- in the web interface: assign IP addresses for as many of your wireless devices as you have the patience and information for. (Most devices will have their MAC address right on the device. Often with the tiniest font size. If necessary use your phone camera to capture a picture of the MAC address for devices and then zoom in the picture for legibility.) Don't leave it to the router to keep assigning ad hoc IP addresses (DHCP). Don't get me wrong; this system will consistently assign unique IP addresses. I realize most people just want everything to automatically fall into place. But if you read customer reviews complaining, you're seeing the results of avoiding the work that precludes problems down the line. Do you have to assign absolutely everything? No. But I would strongly urge you to do so for all smart home devices and streaming devices, smart TVs and the like. (But you certainly can let the guest network take care of itself.)
- I do not like the default setting on most of today's routers that assigns the same SSID (wifi network name) to all bands. If you have smart home devices this becomes more significant. Many/most smart home devices like smart plugs, wifi bulbs, smart wall switches, etc. ONLY work on the 2.4Ghz band. You are asking for setup hell and possible future disconnections if these devices get confused when searching for that single, shared SSID name and can't find the 2.4Ghz band. So unless you have a really good reason: use separate names for each band. (The 2.4Ghz band gets a name like "priscilla" and the 5Ghz band is named "priscilla5".) Of course you can enter both SSIDs on your phone.

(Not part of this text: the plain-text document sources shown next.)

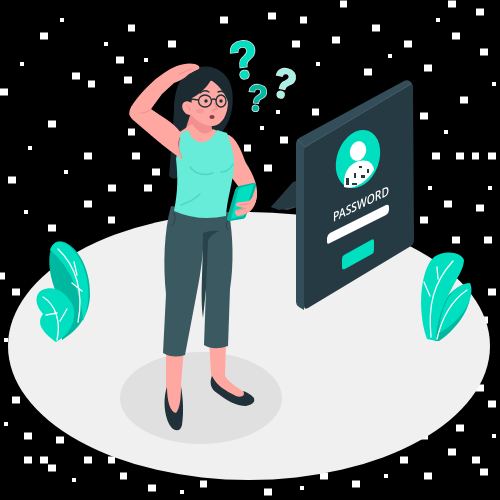
<!DOCTYPE html>
<html lang="en">
<head>
<meta charset="utf-8">
<title>Forgotten password</title>
<style>
:root{
  --night:#000; --floor:#f0f0f0; --shadow:#e0e0e0; --white:#fff;
  --teal:#00dfc0; --teal-deep:#00b89f; --mint:#66ecd9; --mint-shade:#4fd6c3; --mint-pale:#a6f3e6;
  --panel:#263a44; --panel-edge:#334d59; --panel-rim:#455f6b;
  --trousers:#3b5961; --trousers-shade:#2a434b;
  --skin:#ffa8a2; --skin-shade:#f28f8f; --hair:#1c2a31; --ink:#20313a;
}
html,body{margin:0;background:var(--night)}
body{width:500px;height:500px;overflow:hidden}
svg{display:block}
.specks{fill:none;stroke:var(--white);stroke-width:7}
.specks.small{stroke-width:4}
.question{font-family:Inter,Roboto,sans-serif;font-weight:700;stroke:#dfe8e6;stroke-width:1.5;paint-order:stroke}
.label{font-family:"Open Sans",Lato,sans-serif;font-weight:600;font-size:13px;fill:var(--white)}
.line{fill:none;stroke-linecap:round;stroke-linejoin:round}
.vein{fill:none;stroke:var(--white);stroke-width:1.3;stroke-linecap:round}
</style>
</head>
<body>
<svg width="500" height="500" viewBox="0 0 500 500" role="img" aria-label="A woman scratching her head beside a password panel">
  <rect width="500" height="500" fill="var(--night)"/>

  <g id="scattered-specks">
    <path class="specks" d="M40 36h8M128 28h7M72 76h8M116 60h8M168 44h8M0 92h8M88 84h7M124 80h8M48 124h8M128 132h7M84 156h8M8 180h8M132 156h8M108 188h8M144 188h8M84 204h8M152 172h8M48 228h8M108 220h7M0 276h5M12 292h8M220 20h8M268 16h8M300 20h7M292 44h8M340 4h7M332 40h8M372 28h8M404 44h8M448 4h8M476 12h8M364 72h8M424 68h8M452 36h8M480 52h8M420 116h8M460 100h8M432 156h8M456 156h8M472 156h7M488 156h8M444 204h8M476 208h8M420 220h8M452 240h8M484 240h8M280 140h8M264 168h8M312 112h7M244 148h7M488 292h8M480 320h8M12 400h8M24 436h8M56 440h8M24 460h8M40 460h8M48 468h8M84 460h8M108 460h7M120 476h7M148 488h8M200 484h7M264 492h8M320 476h8M352 484h8M400 460h8M424 476h8M420 436h8M448 452h8M456 428h8M472 460h8M480 472h8M488 404h8M476 388h8"/>
    <path class="specks small" d="M60 20h4M104 44h4M144 60h4M20 64h4M28 148h4M64 172h4M24 212h4M316 64h4M388 56h4M436 20h4M492 84h4M444 132h4M488 188h4M428 188h4M260 128h4M276 112h4M4 340h4M4 424h4M72 480h4M180 492h4M300 488h4M384 476h4M492 436h4"/>
  </g>

  <g id="floor">
    <ellipse cx="249" cy="346" rx="241" ry="134" fill="var(--floor)"/>
    <ellipse cx="201" cy="398" rx="81" ry="46" fill="var(--shadow)"/>
  </g>

  <g id="plant-left">
    <path d="M60 301C47 275 46 249 56 242C70 237 91 262 90 296C89 316 78 330 62 340Z" fill="var(--teal-deep)"/>
    <path d="M56 342C42 332 36 323 43 314C35 305 34 295 42 290C54 285 64 291 71 302C79 314 72 334 56 342Z" fill="var(--teal)"/>
    <path d="M50 250C54 238 66 240 76 253C90 272 92 302 83 321C81 290 68 265 50 250Z" fill="var(--teal)"/>
    <path class="vein" d="M58 249C76 266 84 292 78 322M43 297C56 305 61 322 57 340M57 313L46 315M60 321L67 309M77 275L74 262M82 291L72 283"/>
  </g>

  <g id="plant-right">
    <path d="M435 341C437 307 447 288 468 284C476 296 464 324 439 341Z" fill="var(--teal-deep)"/>
    <path d="M427 339C417 311 420 270 434 257C446 249 462 253 464 260C464 276 437 300 436 341Z" fill="var(--teal)"/>
    <path d="M439 333C440 304 454 283 470 283C476 296 463 320 439 333Z" fill="var(--teal)"/>
    <path class="vein" d="M453 261C433 283 428 306 431 337M467 290C451 301 442 317 437 339M430 296L424 282M438 279L437 267"/>
  </g>

  <g id="password-panel">
    <path d="M303 174L271 207L287 210L304 205Z" fill="var(--panel-edge)"/>
    <path d="M271 207L293 182L303 179V205L279 210Z" fill="var(--panel)"/>
    <path d="M296 143Q296 140 299 138L404 81Q408 79 411 82L413 86L305 150L304 310L299 307Q296 305 296 302Z" fill="var(--panel-edge)"/>
    <path d="M304 151Q304 147 308 145L409 85Q413 83 413 87L414 240Q414 244 411 246L308 308Q304 310 304 306Z" fill="var(--panel)"/>
    <path class="line" d="M298 140L305 147L411 84" stroke="var(--panel-rim)" stroke-width="1"/>
    <g id="avatar">
      <ellipse cx="358" cy="159" rx="21" ry="30" transform="rotate(20 358 159)" fill="var(--teal)"/>
      <ellipse cx="358" cy="151" rx="8" ry="10" transform="rotate(18 358 151)" fill="var(--white)"/>
      <path d="M344 187C343 171 350 164 359 161C367 159 373 162 374 170C366 183 353 190 344 187Z" fill="var(--white)"/>
      <path d="M346 178h3v7h-3zM354 173h2v5h-2zM359 166h3v2h-3zM361 175h4v3h-4zM367 169h2v4h-2zM352 183h5v2h-5z" fill="var(--panel)"/>
    </g>
    <text class="label" transform="translate(333 222) skewY(-26)" textLength="56" lengthAdjust="spacingAndGlyphs">PASSWORD</text>
    <path d="M327 238Q327 235 330 233L386 205Q389 204 389 207V210Q389 213 386 215L330 243Q327 245 327 242Z" fill="var(--white)"/>
    <path d="M342 259Q342 256 344 255L371 240Q374 238 374 241V250Q374 253 372 254L345 269Q342 270 342 268Z" fill="var(--teal)"/>
  </g>

  <g id="questions">
    <text class="question" transform="translate(232 80) rotate(-7)" font-size="51" fill="var(--teal)">?</text>
    <text class="question" transform="translate(246 110) rotate(6)" font-size="36" fill="var(--teal-deep)">?</text>
    <text class="question" transform="translate(270 95) rotate(14)" font-size="40" fill="var(--mint-pale)">?</text>
  </g>

  <g id="woman">
    <path id="hair-back" d="M200 67C181 70 174 88 174 111L169 176Q173 181 179 177L202 150L222 132C234 118 236 92 228 79C221 68 210 65 200 67Z" fill="var(--hair)"/>

    <g id="left-leg">
      <path d="M166 346L184 348L181 384Q184 403 179 415Q171 421 166 407Z" fill="var(--skin)"/>
      <path d="M167 387C162 401 165 422 173 429Q180 433 182 425C184 411 183 398 181 387C181 398 180 408 176 413C170 412 167 401 167 387Z" fill="var(--ink)"/>
    </g>
    <g id="right-leg">
      <path d="M209 340L226 342L225 376C231 385 241 389 248 395Q246 402 234 400L212 389Z" fill="var(--skin)"/>
      <path d="M212 376C209 383 211 389 217 393C226 400 236 406 246 406Q256 404 254 398C250 394 247 392 243 391C246 395 242 398 236 396C226 391 217 386 212 376Z" fill="var(--ink)"/>
    </g>

    <g id="trousers">
      <path d="M171 207L229 213C233 235 234 264 230 289L228 346Q214 351 204 345L206 289L203 235Z" fill="var(--trousers)"/>
      <path d="M171 206L222 214L204 235C203 260 199 282 196 297L185 355Q173 359 163 353L166 294C163 265 164 231 171 206Z" fill="var(--trousers)"/>
      <path d="M203 233Q210 230 219 231Q210 235 208 241L206 289L203 318C200 296 203 270 203 233Z" fill="var(--trousers-shade)"/>
      <path class="line" d="M174 213Q177 220 172 226M228 220Q224 225 228 230" stroke="var(--trousers-shade)" stroke-width="1"/>
    </g>

    <path id="left-arm" d="M226 134C237 137 241 151 246 163C253 174 260 188 256 201C253 212 244 217 236 215L234 207L241 190L229 174Z" fill="var(--skin)"/>
    <path id="neck" d="M191 112L211 122L213 135Q207 150 191 138L186 128Z" fill="var(--skin-shade)"/>
    <path id="shoulders" d="M178 133L192 124Q204 140 213 129L229 136L222 154L184 154Z" fill="var(--skin)"/>

    <g id="top">
      <path d="M181 133L188 130C194 146 208 147 217 130L227 133C231 145 235 155 234 167C233 182 227 199 226 216Q199 222 174 211C178 191 178 177 176 159Z" fill="var(--mint)"/>
      <path class="line" d="M190 167Q199 178 213 173M221 172Q229 172 233 164M181 205Q193 201 200 194" stroke="var(--mint-shade)" stroke-width="1.5"/>
    </g>

    <g id="tablet">
      <path d="M235 190Q236 187 239 186L253 183Q257 183 256 186L246 216Q245 219 242 219L230 221Q226 221 227 218Z" fill="var(--teal-deep)"/>
      <path d="M238 191Q239 188 242 187L254 184L244 216L231 219Z" fill="var(--teal)"/>
      <path d="M257 193C257 206 250 215 238 216Q233 214 236 210L244 208L236 206Q235 202 241 202L249 201Z" fill="var(--skin)"/>
      <path class="line" d="M237 211L246 208M240 205L248 204" stroke="var(--skin-shade)" stroke-width="1"/>
    </g>

    <g id="raised-arm">
      <path d="M181 133C176 145 179 154 183 160C165 148 146 131 132 119Q127 114 131 107C140 93 153 80 164 73C174 66 185 62 195 64Q202 66 198 70L189 74Q183 80 174 83L162 94L151 109C162 117 172 121 181 133Z" fill="var(--skin)"/>
      <path class="line" d="M151 109Q147 113 141 113M180 139Q177 149 182 158M179 74L192 69" stroke="var(--skin-shade)" stroke-width="1"/>
    </g>

    <g id="head">
      <path d="M188 94C191 83 200 79 213 81C224 82 228 90 228 101C228 115 222 125 213 126C202 126 193 119 189 111Z" fill="var(--skin)"/>
      <path d="M184 81C193 66 214 64 224 75C231 82 233 94 229 106C227 96 221 87 211 80C206 89 198 95 192 98L190 114L183 122C178 108 178 92 184 81Z" fill="var(--hair)"/>
      <path d="M193 104C186 98 180 103 183 110Q187 117 193 114Z" fill="var(--skin)"/>
      <path class="line" d="M186 105Q190 106 190 111" stroke="var(--skin-shade)" stroke-width="1"/>
      <g id="glasses" class="line" stroke="var(--ink)" stroke-width="1.3">
        <ellipse cx="205" cy="101" rx="6.5" ry="6"/>
        <ellipse cx="221" cy="101" rx="5" ry="6"/>
        <path d="M211.5 100Q214 98 216 100M198.5 100L191 99"/>
      </g>
      <circle cx="206" cy="101" r="1.7" fill="var(--ink)"/>
      <circle cx="221" cy="101" r="1.7" fill="var(--ink)"/>
      <path class="line" d="M200 93Q204 89 209 92M218 92Q222 90 225 93" stroke="var(--ink)" stroke-width="1.4"/>
      <path class="line" d="M214 102L217 109L213 110" stroke="var(--skin-shade)" stroke-width="1.3"/>
      <ellipse cx="212" cy="117" rx="2.6" ry="2" fill="#8e3b46"/>
      <ellipse cx="200" cy="111" rx="4" ry="2.5" fill="var(--skin-shade)" opacity=".6"/>
    </g>
  </g>
</svg>
</body>
</html>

And you can even use the same password for both bands.
- BONUS TIP FOR ANDROID mobile users: on your device(s), look at the "View More" or "Advanced" link(s) for the wifi SSID. Instead of DHCP, select STATIC and specify the same IP address you assigned to that very same device on the router. (As recommended in the previous tip.) This might be overkill, but in our case our rather new Samsung phones were very stubborn about logging in to the 2.4G band without doing this. Even if this doesn't happen to you, having static addresses on both ends, dramatically reduces finicky connection problems.
*Why not buy the 6e version of the ASUS mesh system?
They are designed to use the 6Ghz band for communicating between base station and satellites (backhaul). But a bit of physics here: the higher the frequency, the shorter the transmission distance. So you'd have to place the satellite(s) closer to the base unit than you would for a 5Ghz-based system like the XT8 I'm reviewing. In some cases this might force you to buy one more satellite. But it gets worse: if you have marginal-to-poor communication on that backhaul channel, the devices step down and start using the 5Ghz channel-- which otherwise would be dedicated solely to your video streaming, etc. One reviewer pointed out that the result is you'd have bought a (more expensive) 3-band system and ended up with a more congested 2-band system. And because 6 Ghz has an even shorter transmission distance than 5Ghz it's probable that even your 6e-capable phones, tablets, etc. won't be close enough in the far reaches so they will also tend to depend on 5Ghz anyway.
I hope I've given you a solid foundation for your purchase decision and possibly your wifi future.